You’re about to learn two guitar chords that will let you start strumming and playing along with dozens of familar songs, so buckle-up and hang tight!
Also called the “C Major” A "chord" on guitar means multiple strings being played, but I want to keep things simple, see? Er, I mean – ‘C’.
Here’s the diagram for how to place your fingers..
We’ll use numbers to indicate which fingers (all on the left hand, if you’re right-handed) we’re referring to. “1” will be your index (pointy) finger. “2” is your next finger (the one you wave to bad drivers with!) and “3” is your ring finger.
(If you’re left-handed, just hold this page up to a mirror and you’ll be fine! – but no guarantees!!)
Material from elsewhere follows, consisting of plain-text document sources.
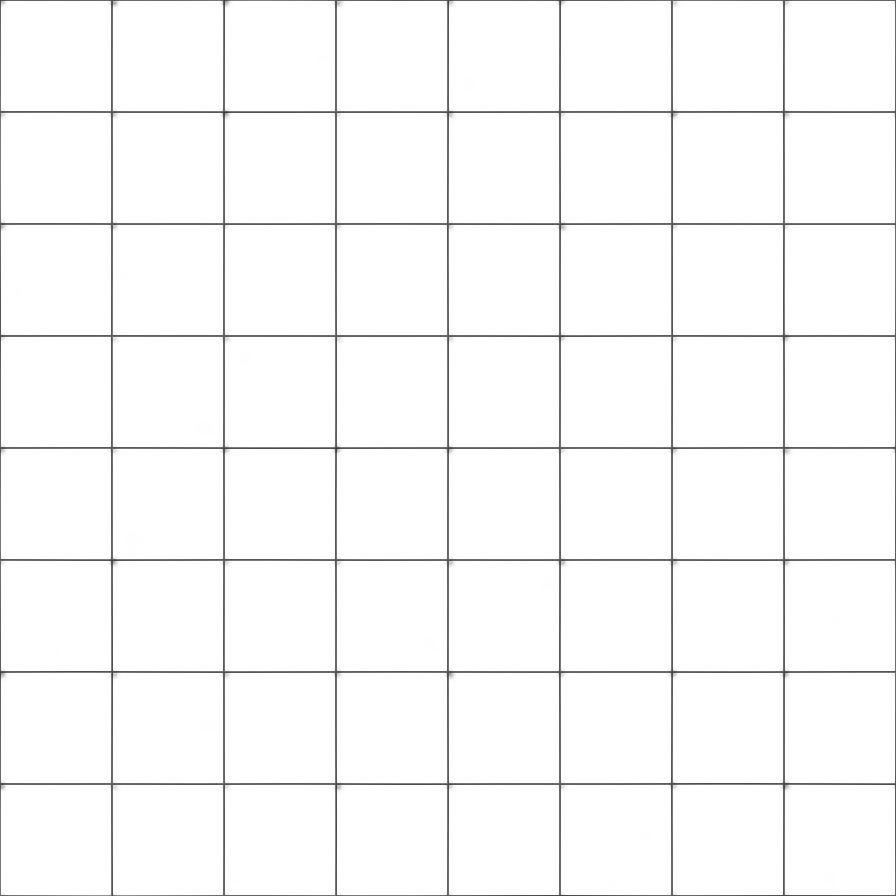
This pattern is drawn by a Shadertoy shader. Its source:

```glsl
// Thin black square grid on white paper, with faint ink smudges at the crossings.

const float CELLS = 8.0;              // repeats across and down
const float LINE_WIDTH = 0.0106;      // lengths below are in cells
const float LINE_DRIFT = 0.0022;      // sideways wander of the lines
const float DRIFT_FREQ = 0.7;
const vec2  SMUDGE_SHIFT = vec2(0.016, -0.018);
const float SMUDGE_RADIUS = 0.032;
const float SMUDGE_MIN = 0.10;
const float SMUDGE_MAX = 0.34;
const float GRAIN_FREQ = 40.0;
const float PAPER_MOTTLE = 0.004;
const vec3  PAPER = vec3(1.0);
const vec3  INK = vec3(0.0);

vec2 hash2(vec2 p) {
    vec3 q = fract(p.xyx * vec3(0.1031, 0.1030, 0.0973));
    q += dot(q, q.yzx + 33.33);
    return fract((q.xx + q.yz) * q.zy);
}

float cornerSlope(vec2 corner, vec2 offset) {
    return dot(hash2(corner) * 2.0 - 1.0, offset);
}

// Gradient noise, roughly -0.7 to 0.7
float gradientNoise(vec2 p) {
    vec2 i = floor(p), f = fract(p);
    vec2 u = f * f * f * (f * (f * 6.0 - 15.0) + 10.0);
    vec2 e = vec2(1.0, 0.0);
    float low = mix(cornerSlope(i, f), cornerSlope(i + e, f - e), u.x);
    float high = mix(cornerSlope(i + e.yx, f - e.yx), cornerSlope(i + 1.0, f - 1.0), u.x);
    return mix(low, high, u.y);
}

// Share of a pixel covered by a line centred on zero
float lineCoverage(float x, float pixel) {
    float right = min(x + 0.5 * pixel, 0.5 * LINE_WIDTH);
    float left = max(x - 0.5 * pixel, -0.5 * LINE_WIDTH);
    return clamp((right - left) / pixel, 0.0, 1.0);
}

// Soft stain below and to the right of each crossing
float smudge(vec2 p, vec2 crossing) {
    vec2 seed = hash2(crossing + 17.0);
    vec2 d = p - crossing - SMUDGE_SHIFT * (0.6 + 0.8 * seed.y);
    float falloff = exp(-dot(d, d) / (SMUDGE_RADIUS * SMUDGE_RADIUS));
    float grain = 1.0 + 0.6 * gradientNoise(p * GRAIN_FREQ);
    return falloff * grain * mix(SMUDGE_MIN, SMUDGE_MAX, seed.x);
}

void mainImage(out vec4 fragColor, in vec2 fragCoord) {
    vec2 p = fragCoord / iResolution.xy * CELLS;
    vec2 pixel = CELLS / iResolution.xy;
    vec2 crossing = floor(p + 0.5);

    // Grid lines
    vec2 drift = LINE_DRIFT * vec2(
        gradientNoise(vec2(p.y * DRIFT_FREQ, crossing.x * 5.3 + 0.4)),
        gradientNoise(vec2(p.x * DRIFT_FREQ, crossing.y * 5.3 + 60.4)));
    vec2 d = p - crossing - drift;
    float lines = max(lineCoverage(d.x, pixel.x), lineCoverage(d.y, pixel.y));

    // Paper, smudges, then ink
    vec3 color = PAPER - PAPER_MOTTLE * max(gradientNoise(p * 3.0), 0.0);
    color = mix(color, INK, smudge(p, crossing));
    color = mix(color, INK, lines);
    fragColor = vec4(color, 1.0);
}
```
The lines on the diagram represent the frets (metal rails going across your fretboard) and the vertical lines are the strings of your guitar.
The dark, thick line at the top represents your guitar nut (that thing near the headstock with grooves that guide the strings from your tuner keys to the fretboard.
Above the nut are sometimes “X’s” and “O’s”. This is not a new version of Tic-Tac-Toe – though I might work on that concept in the future. The ‘X’ means that this string is not strumed while the “O” means this string is strummed “open” – meaning no finger is holding the string down (fretting).
Now, let’s interpret the diagram for our C A "chord" on guitar means multiple strings being played.. Your first (index) finger holds the second string (next to the thinnest string) down just behind the first fret.
Your “wave to other drivers” finger (#2) holds the 4th string down just behind the 2nd fret.
Your third (ring) finger, holds the 5th string down just behind the 3rd fret.
I’ll get a video posted soon, but if you need help with the above before I do that, click on over to YouTube for a few minutes and watch some “Beginner Guitar” vids until you catch on, then come on back.
With a pick in your right hand (again, use YouTube to see how to properly hold a pick between the thumb and forefinger of your right hand.) strum across the 5th through the 1st (thinnist) strings (skip the top, 6th heavy E string), one at a time to make sure all are ringing clear.
Chances are, one or more strings sounded a bit “dead”. That’s normal for your first time. Readjust your fingers a bit, but don’t press down too hard and keep trying until each string rings out clearly.
Now try strumming them together with a bit of rhythm. That’s it! It’ll sound even better when we can change back and forth between complimentary chords, so once you’ve gotten ‘C’ down pat (may take a couple days), let’s move on to ‘G’..